What needs to be done: Restate, exactly and without pictures, the lines from the start of the listing below through the line holding "0Q0-4 7 0Q9".
━━ Given data
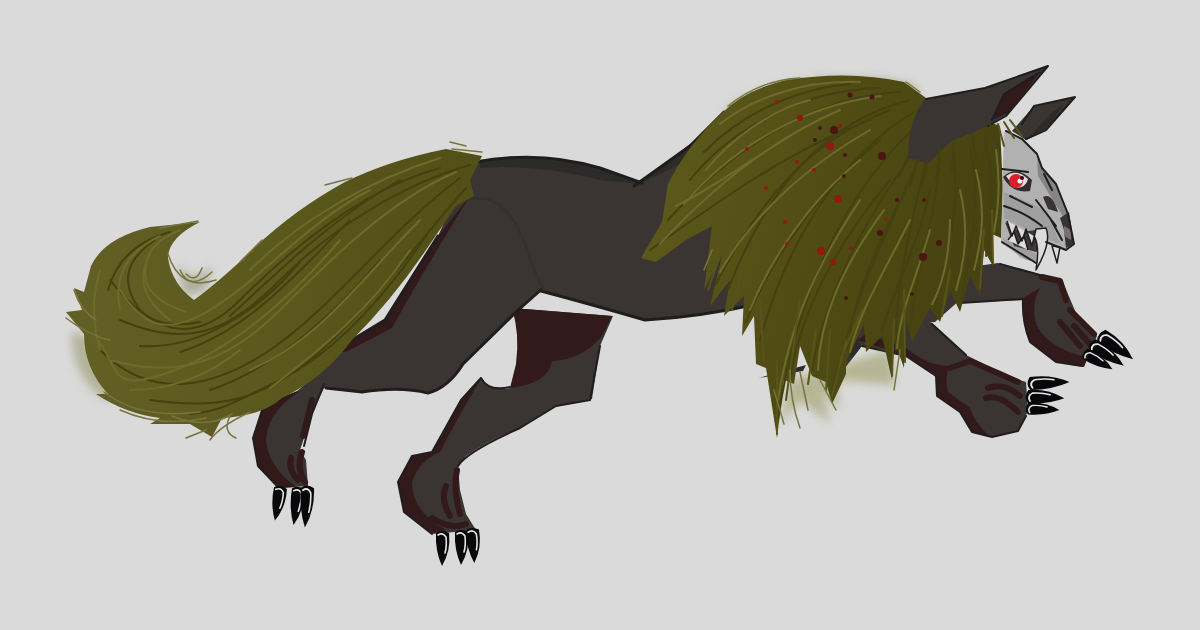
<!DOCTYPE html>
<html lang="en">
<head>
<meta charset="utf-8">
<title>Skull-faced beast</title>
<style>
:root{--paper:#dadada;--hide:#3a3533;--hide-dark:#2d2b2a;--ink:#1f1d1d;--blood:#32191a;--moss:#575319;--moss-dark:#444010;--moss-light:#6d6a2b;--bone:#b1b1b1;--bone-dark:#858585;--claw:#08080a;--red:#8f1a12}
html,body{margin:0;width:1200px;height:630px;overflow:hidden;background:var(--paper)}
svg{display:block}
.hide{fill:var(--hide)}
.outline{fill:none;stroke:var(--ink);stroke-width:3;stroke-linecap:round;stroke-linejoin:round}
.thin{stroke-width:2}
.blood{fill:var(--blood)}
.vein{fill:none;stroke:var(--blood);stroke-width:6;stroke-linecap:round;stroke-linejoin:round}
.moss{fill:var(--moss)}
.strand{fill:none;stroke-linecap:round;stroke-width:2}
.dark{stroke:var(--moss-dark)}
.light{stroke:var(--moss-light)}
.mid{stroke:var(--moss)}
.wisp{fill:none;stroke:#77753f;stroke-width:1.5;stroke-linecap:round}
.bone{fill:var(--bone)}
.shade{fill:var(--bone-dark)}
.tooth{fill:#dcdcdc;stroke:var(--ink);stroke-width:1.5;stroke-linejoin:round}
.spots{fill:var(--red)}
.spots-dark{fill:#4a1512}
</style>
</head>
<body>
<svg width="1200" height="630" viewBox="0 0 1200 630" role="img" aria-label="A leaping dark wolf-like beast with a skull face, green mane and green tail">
<defs>
<g id="claw">
<path d="M-6 0Q0-4 7 0Q9 18 0 33Q-7 18-6 0Z" fill="var(--claw)"/>
<path d="M-4 2Q1-1 4 4Q5 13 3 20" fill="none" stroke="#e4e4e4" stroke-width="1.6" stroke-linecap="round"/>
</g>
<filter id="soft" x="-30%" y="-30%" width="160%" height="160%"><feGaussianBlur stdDeviation="5"/></filter>
<linearGradient id="tail-tone" x1="0" y1="0" x2="1" y2="0"><stop offset="0" stop-color="#626025"/><stop offset=".5" stop-color="#5b581d"/><stop offset="1" stop-color="#514e17"/></linearGradient>
<linearGradient id="mane-tone" x1="0" y1="0" x2="1" y2=".3"><stop offset="0" stop-color="#5f5c1e"/><stop offset=".55" stop-color="#504c14"/><stop offset="1" stop-color="#464211"/></linearGradient>
</defs>
<rect width="1200" height="630" fill="var(--paper)"/>

<g id="far-hind-leg">
<path class="hide" d="M512 308Q520 330 518 358L511 388Q488 392 481 378L461 400L432 452L412 456L398 482L404 512L432 534L476 530L466 514L460 490L458 466L466 456Q488 440 520 428L556 406L592 399L600 346L613 316Z"/>
<path class="blood" d="M512 308Q520 334 516 364L510 388Q548 384 552 361Q582 360 602 336L612 316Z"/>
<path class="blood" d="M481 379L461 400L432 452L412 456L398 482L404 512L432 533L446 530Q412 512 412 482Q420 460 440 452Q456 420 481 379Z"/>
<path class="vein" d="M432 518Q450 530 466 524M446 486Q440 500 450 516M457 470Q453 490 460 514"/>
<path class="outline thin" d="M481 378L461 400L432 452L412 456L398 482L404 512L432 534M481 378Q488 392 510 387M458 466Q466 452 520 428L556 406L590 400L600 346"/>
<use href="#claw" transform="translate(442 533)"/><use href="#claw" transform="translate(461 532)"/><use href="#claw" transform="translate(472 530) rotate(-4)"/>
</g>

<g id="far-front-leg">
<path class="hide" d="M930 304L975 302L1023 300Q1022 318 1030 340L1056 361L1084 366L1097 336L1076 313L1062 280L1042 275L998 263L950 270Z"/>
<path class="blood" d="M1023 298Q1021 322 1030 342L1056 362L1084 367L1088 357Q1050 350 1037 326Q1030 306 1040 288Z"/>
<path class="vein" d="M1042 277L1060 281L1066 300M1070 310L1094 334M1060 322L1080 346M1074 326L1090 344"/>
<path class="outline thin" d="M960 303L1023 299M1040 275L1000 264M1023 300Q1022 322 1030 342L1056 362L1082 366"/>
<use href="#claw" transform="translate(1101 336) rotate(-54) scale(1.1 1.2)"/><use href="#claw" transform="translate(1092 345) rotate(-57) scale(1 1.15)"/><use href="#claw" transform="translate(1085 354) rotate(-61) scale(.9 .95)"/>
</g>

<g id="near-hind-foot">
<path class="hide" d="M334 350L322 370L296 392L264 404L253 438L258 466L280 488L308 486L306 460L300 450L312 414L324 388L400 360Z"/>
<path class="blood" d="M300 390L264 404L253 438L258 466L280 488L296 487Q268 466 266 440Q268 416 288 400Z"/>
<path class="vein" d="M291 458Q288 470 298 480M302 452Q296 468 305 482M312 400L303 436"/>
<path class="outline thin" d="M264 404L253 438L258 466L278 487M324 384L312 414L304 446"/>
<use href="#claw" transform="translate(280 488) rotate(9)"/><use href="#claw" transform="translate(298 489) rotate(7) scale(1 1.1)"/><use href="#claw" transform="translate(307 488) rotate(3) scale(1 1.2)"/>
</g>

<g id="body">
<path class="hide" d="M470 164Q540 148 600 169L640 183L690 144L735 106L930 110L960 300L935 322L860 330L760 302Q700 317 645 320Q590 304 541 291L516 312L463 364Q448 388 428 393Q400 386 362 392L326 388L332 352L385 320Q410 285 438 236Z"/>
<path class="blood" d="M470 196L438 236L385 320L332 352L346 352L392 328Q424 270 470 196Z"/>
<path d="M480 160Q540 152 600 167L640 184L600 180Q540 164 480 168Z" fill="var(--hide-dark)"/>
<path d="M634 187L690 148L722 118L718 134L680 164Z" fill="var(--hide-dark)"/>
<path class="outline" d="M476 162Q540 150 600 168L642 183M634 186L690 146L724 112M543 288L516 312L463 364Q448 388 428 393Q400 386 362 392L326 388M541 291Q590 304 645 320Q700 317 762 303M438 236L385 320L332 352"/>
<path d="M470 198Q508 194 525 245Q535 275 544 290" fill="none" stroke="#35312f" stroke-width="3"/>
</g>

<g id="near-front-leg">
<path class="hide" d="M850 320L862 346L906 356L936 376L937 396L960 412L972 432L992 437L1018 431L1028 411L1026 382L1008 376L966 355L930 322L900 300Z"/>
<path class="blood" d="M858 340L906 356L936 376L937 396L960 412L972 432L990 437Q974 422 970 408L948 392Q944 376 950 366Q928 366 906 348L866 334Z"/>
<path class="vein" d="M950 368L970 361L1000 374L1018 382M988 388Q1004 382 1020 396M986 398Q1000 394 1018 412"/>
<path class="outline thin" d="M932 324L966 355M862 346L906 356L936 376L937 396L960 412L972 432L992 437L1018 431L1026 416"/>
<use href="#claw" transform="translate(1030 384) rotate(-93) scale(1 1.2)"/><use href="#claw" transform="translate(1028 397) rotate(-88) scale(1 1.1)"/><use href="#claw" transform="translate(1028 409) rotate(-88) scale(.9 .95)"/>
<path d="M758 378L806 365L803 371ZM842 372L856 330L862 346Z" fill="var(--hide-dark)"/>
</g>

<g id="tail">
<path d="M72 330Q70 380 110 402L130 360Z" fill="#8b8a58" opacity=".5" filter="url(#soft)"/>
<path d="M178 262Q192 290 212 264L206 290L184 296Z" fill="#8f8f74" opacity=".6" filter="url(#soft)"/>
<path fill="url(#tail-tone)" d="M482 156L446 149Q390 160 345 182Q290 212 246 256Q216 284 194 300Q172 284 168 258Q168 238 200 222L150 227Q104 238 91 266L84 292L74 288L82 310L66 312L84 334Q84 368 108 394L96 394Q126 414 160 418L150 424L190 424L212 437L222 418Q262 416 282 398Q324 378 352 340Q392 300 426 250L456 206L474 196L470 180Z"/>
<path class="strand dark" d="M470 165C400 185 330 230 280 280S190 350 120 320M460 178C390 230 330 310 270 350S150 400 100 350M466 188C420 240 360 320 310 360S220 410 150 400M440 168C360 190 290 250 240 300S150 330 110 280M430 230C390 290 340 350 280 380S220 410 190 414M400 180C330 220 280 270 230 316M380 260C330 320 270 370 210 390M300 262C260 310 200 350 140 346M350 220C300 270 250 330 180 352M155 240Q110 270 140 310Q160 330 200 322M170 232Q120 246 108 290"/>
<path class="strand light" d="M440 158C370 180 300 220 250 270M456 172C390 200 330 260 280 310S180 380 110 360M420 220C360 280 320 340 250 370M370 190C310 220 260 280 210 310S140 320 120 290M160 236Q110 260 120 310M150 254Q130 290 170 320M340 240C290 300 230 350 170 372S120 370 98 340M410 250C370 310 320 350 270 388M180 230Q140 246 146 280Q150 300 186 312M100 270Q88 310 100 350M240 350Q190 390 130 390"/>
<path class="wisp" d="M325 185L352 178M450 142L466 146M452 149L482 152M66 318Q90 336 110 340M74 290Q80 310 96 320M104 392Q140 420 200 412M172 416Q206 430 232 414M210 440Q220 426 250 412M236 438Q222 432 230 416M120 410Q160 428 206 418M180 270Q190 292 212 272M186 274Q196 284 202 268M168 254Q180 292 216 280M160 228L198 221M240 262L262 240M186 438L206 430"/>
</g>

<g id="mane">
<path d="M790 380L780 426L800 400L830 424L822 390L840 410L836 380L895 385L890 350Z" fill="#8a8840" opacity=".45" filter="url(#soft)"/>
<path d="M724 110Q800 64 912 84L920 96L740 120Z" fill="#83814a" opacity=".5" filter="url(#soft)"/>
<path fill="url(#mane-tone)" d="M722 113Q744 90 786 80Q850 70 904 82L926 98L1000 126L1003 190L1001 238L992 234L994 268L984 250L980 296L970 276L960 312L950 290L940 322L930 308L912 342L906 318L904 368L894 340L892 380L882 336L866 352L864 324L846 362L846 374L832 404L826 382L812 376L800 346L794 384L784 380L777 438L766 368L756 364L754 316L742 336L744 296L724 316L730 280L710 306L722 256L704 290L712 226L686 240L656 262L641 258L662 222L668 184Q688 144 722 113Z"/>
<path class="strand dark" d="M900 92C820 96 740 140 668 220M910 100C830 120 770 180 728 290M914 112C850 150 790 230 760 340M912 130C860 180 800 270 778 420M916 150C870 210 826 290 812 370M918 160C890 230 850 300 832 396M926 160C910 230 894 290 896 350M940 156C936 220 914 280 910 330M954 152C960 210 946 270 934 312M970 146C982 200 970 250 962 300M984 136C996 180 992 220 986 256M880 88C800 90 730 130 690 180M850 84C790 90 740 116 704 152M890 110C810 140 760 200 716 284M880 140C820 190 770 260 746 322M890 180C840 240 800 310 790 380M900 200C870 260 850 310 848 350M930 190C920 240 890 300 882 330M870 120C790 150 720 200 650 250"/>
<path class="strand light" d="M880 96C800 106 730 150 684 204M860 82C800 80 750 100 720 124M840 110C770 140 710 190 660 244M870 130C800 170 750 220 720 272M860 160C810 200 770 260 750 310M860 200C820 260 790 320 778 400M884 210C840 270 820 320 818 370M910 220C880 280 860 310 850 352M930 230C916 280 900 310 897 348M950 220C950 260 940 290 932 304M976 170C986 210 982 240 974 270M800 130C750 160 710 190 676 206M810 100C770 110 730 140 706 170M960 190Q972 240 956 290M996 150Q1002 190 994 232"/>
<path class="strand mid" d="M760 300L764 362M777 360L777 434M800 300L786 400M830 330L826 390M846 340L832 396M894 320L892 376M904 290L905 362M722 250L708 290M742 270L732 310M992 210L993 262M984 230L980 288M862 310L840 360M816 330L808 384M950 270L942 316"/>
<path class="wisp" d="M790 370Q790 400 800 428M820 380L836 410M800 372L808 410M774 390L784 424M900 350L894 390M712 250L704 270M728 106Q760 80 800 78M906 82L920 92"/>
<g class="spots"><circle cx="800" cy="118" r="3"/><circle cx="830" cy="146" r="4"/><circle cx="838" cy="199" r="4"/><circle cx="821" cy="251" r="4"/><circle cx="833" cy="262" r="3"/><circle cx="777" cy="102" r="2"/><circle cx="814" cy="170" r="2"/><circle cx="797" cy="162" r="2"/><circle cx="787" cy="244" r="2"/><circle cx="785" cy="222" r="2"/><circle cx="851" cy="248" r="2"/><circle cx="840" cy="126" r="2"/><circle cx="766" cy="188" r="2"/><circle cx="747" cy="149" r="2"/><circle cx="886" cy="219" r="2"/></g>
<g class="spots-dark"><circle cx="834" cy="130" r="4"/><circle cx="882" cy="156" r="4"/><circle cx="923" cy="257" r="4"/><circle cx="880" cy="233" r="3"/><circle cx="850" cy="95" r="2.5"/><circle cx="872" cy="97" r="2.5"/><circle cx="939" cy="243" r="3"/><circle cx="845" cy="155" r="2"/><circle cx="897" cy="200" r="2"/><circle cx="846" cy="298" r="2"/><circle cx="815" cy="140" r="2"/><circle cx="820" cy="128" r="2"/><circle cx="912" cy="294" r="2"/><circle cx="924" cy="200" r="2"/><circle cx="844" cy="176" r="2"/></g>
</g>

<g id="skull">
<path class="bone" d="M1004 132L1022 139L1037 154L1042 168L1056 184L1068 214L1074 244L1066 250L1054 245L1042 240L1038 262L1026 260L1001 243Z"/>
<path class="shade" d="M1004 192Q1026 200 1048 212L1060 244L1040 236L1004 218ZM1002 238L1036 254V262L1020 258Z" opacity=".4"/>
<path class="shade" d="M1037 154L1042 168L1056 184L1068 214L1064 218L1048 192L1038 176Z"/>
<path d="M1005 222L1020 232L1036 230L1042 244L1036 252L1014 246Z" fill="#3c3738"/>
<path class="tooth" d="M1007 221L1012 236L1016 226L1022 241L1026 229L1032 246L1036 229L1046 228Q1052 242 1036 270Q1040 246 1034 236M1008 240L1014 232L1018 244L1024 236L1028 250"/>
<path class="tooth" d="M1052 246L1060 247L1057 263Z"/>
<path d="M1003 177Q1016 164 1032 180L1030 191Q1012 194 1003 177Z" fill="#302d2e"/>
<path d="M1006 176Q1016 168 1028 179Q1026 188 1015 188Z" fill="#e9dada"/>
<circle cx="1016" cy="181" r="7" fill="#d8202a"/><circle cx="1020" cy="181" r="2.5" fill="#fff"/><circle cx="1022" cy="178" r="2" fill="#181414"/>
<path d="M1043 197Q1052 192 1058 212L1048 209ZM1060 218L1069 212L1074 244L1066 248L1064 230Z" fill="#383435"/>
<path d="M1064 226L1071 230V240L1064 236Z" fill="#77706f"/>
<path class="outline thin" d="M1006 131L1022 139L1037 154L1042 168L1056 184L1068 214L1074 244L1066 250L1046 242M1002 242L1036 263M1002 169L1028 172M1004 206Q1024 212 1042 226M1010 196L1032 207M1036 200L1056 226M1044 174L1052 190M1050 218L1062 240"/>
</g>

<g id="ears">
<path class="hide" d="M1012 131L1034 106L1075 97L1046 130L1026 140Z"/>
<path class="outline thin" d="M1022 124L1034 106L1075 97L1046 130L1026 139"/>
<path d="M1030 136L1052 112L1064 104L1046 130Z" fill="var(--hide-dark)"/>
<path class="hide" d="M908 158Q908 122 924 100L985 88L1048 66L1008 114L988 126L950 142L928 164Z"/>
<path class="blood" d="M992 120L1004 94L1040 72L1008 113Z"/>
<path class="outline thin" d="M926 99L985 88L1048 66L1006 116L988 126M992 120L1004 94L1040 72"/>
<path class="strand dark" d="M908 156L898 178M918 160L910 186M928 160L922 186M940 148L936 180M954 142L952 170M972 134L976 160M990 124L1000 150"/>
<path class="strand mid" d="M1004 122L1014 138M1010 120L1022 136M998 124L1004 146"/>
</g>
</svg>
</body>
</html>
━━━━
Exercise solution:
<!DOCTYPE html>
<html lang="en">
<head>
<meta charset="utf-8">
<title>Skull-faced beast</title>
<style>
:root{--paper:#dadada;--hide:#3a3533;--hide-dark:#2d2b2a;--ink:#1f1d1d;--blood:#32191a;--moss:#575319;--moss-dark:#444010;--moss-light:#6d6a2b;--bone:#b1b1b1;--bone-dark:#858585;--claw:#08080a;--red:#8f1a12}
html,body{margin:0;width:1200px;height:630px;overflow:hidden;background:var(--paper)}
svg{display:block}
.hide{fill:var(--hide)}
.outline{fill:none;stroke:var(--ink);stroke-width:3;stroke-linecap:round;stroke-linejoin:round}
.thin{stroke-width:2}
.blood{fill:var(--blood)}
.vein{fill:none;stroke:var(--blood);stroke-width:6;stroke-linecap:round;stroke-linejoin:round}
.moss{fill:var(--moss)}
.strand{fill:none;stroke-linecap:round;stroke-width:2}
.dark{stroke:var(--moss-dark)}
.light{stroke:var(--moss-light)}
.mid{stroke:var(--moss)}
.wisp{fill:none;stroke:#77753f;stroke-width:1.5;stroke-linecap:round}
.bone{fill:var(--bone)}
.shade{fill:var(--bone-dark)}
.tooth{fill:#dcdcdc;stroke:var(--ink);stroke-width:1.5;stroke-linejoin:round}
.spots{fill:var(--red)}
.spots-dark{fill:#4a1512}
</style>
</head>
<body>
<svg width="1200" height="630" viewBox="0 0 1200 630" role="img" aria-label="A leaping dark wolf-like beast with a skull face, green mane and green tail">
<defs>
<g id="claw">
<path d="M-6 0Q0-4 7 0Q9 18 0 33Q-7 18-6 0Z" fill="var(--claw)"/>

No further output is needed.